--- START ---

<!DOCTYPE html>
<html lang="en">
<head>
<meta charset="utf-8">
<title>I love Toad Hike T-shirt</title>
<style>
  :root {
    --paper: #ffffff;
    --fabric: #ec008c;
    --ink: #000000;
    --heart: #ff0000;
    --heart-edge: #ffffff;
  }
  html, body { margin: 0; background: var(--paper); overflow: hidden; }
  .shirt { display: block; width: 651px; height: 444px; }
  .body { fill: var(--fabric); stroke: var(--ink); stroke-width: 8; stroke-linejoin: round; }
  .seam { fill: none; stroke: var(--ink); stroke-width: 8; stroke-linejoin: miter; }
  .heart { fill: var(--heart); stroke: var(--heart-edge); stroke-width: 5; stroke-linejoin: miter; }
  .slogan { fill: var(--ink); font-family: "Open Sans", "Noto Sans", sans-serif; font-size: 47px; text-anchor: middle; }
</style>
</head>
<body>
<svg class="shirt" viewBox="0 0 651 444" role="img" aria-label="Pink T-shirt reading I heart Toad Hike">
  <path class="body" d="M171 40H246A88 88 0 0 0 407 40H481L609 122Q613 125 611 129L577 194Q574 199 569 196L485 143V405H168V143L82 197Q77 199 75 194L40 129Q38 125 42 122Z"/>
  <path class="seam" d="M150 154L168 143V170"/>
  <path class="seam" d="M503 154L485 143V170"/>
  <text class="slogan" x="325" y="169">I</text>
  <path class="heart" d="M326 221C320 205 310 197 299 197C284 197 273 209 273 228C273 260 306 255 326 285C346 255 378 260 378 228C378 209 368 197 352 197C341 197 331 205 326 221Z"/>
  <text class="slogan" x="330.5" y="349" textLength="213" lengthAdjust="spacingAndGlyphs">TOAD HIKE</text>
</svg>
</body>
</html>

--- END ---

[TASK PROMPT] Search the entries for "edge" and copy out each line that has it.

[RESULT FOR THIS TASK]
    --heart-edge: #ffffff;
  .heart { fill: var(--heart); stroke: var(--heart-edge); stroke-width: 5; stroke-linejoin: miter; }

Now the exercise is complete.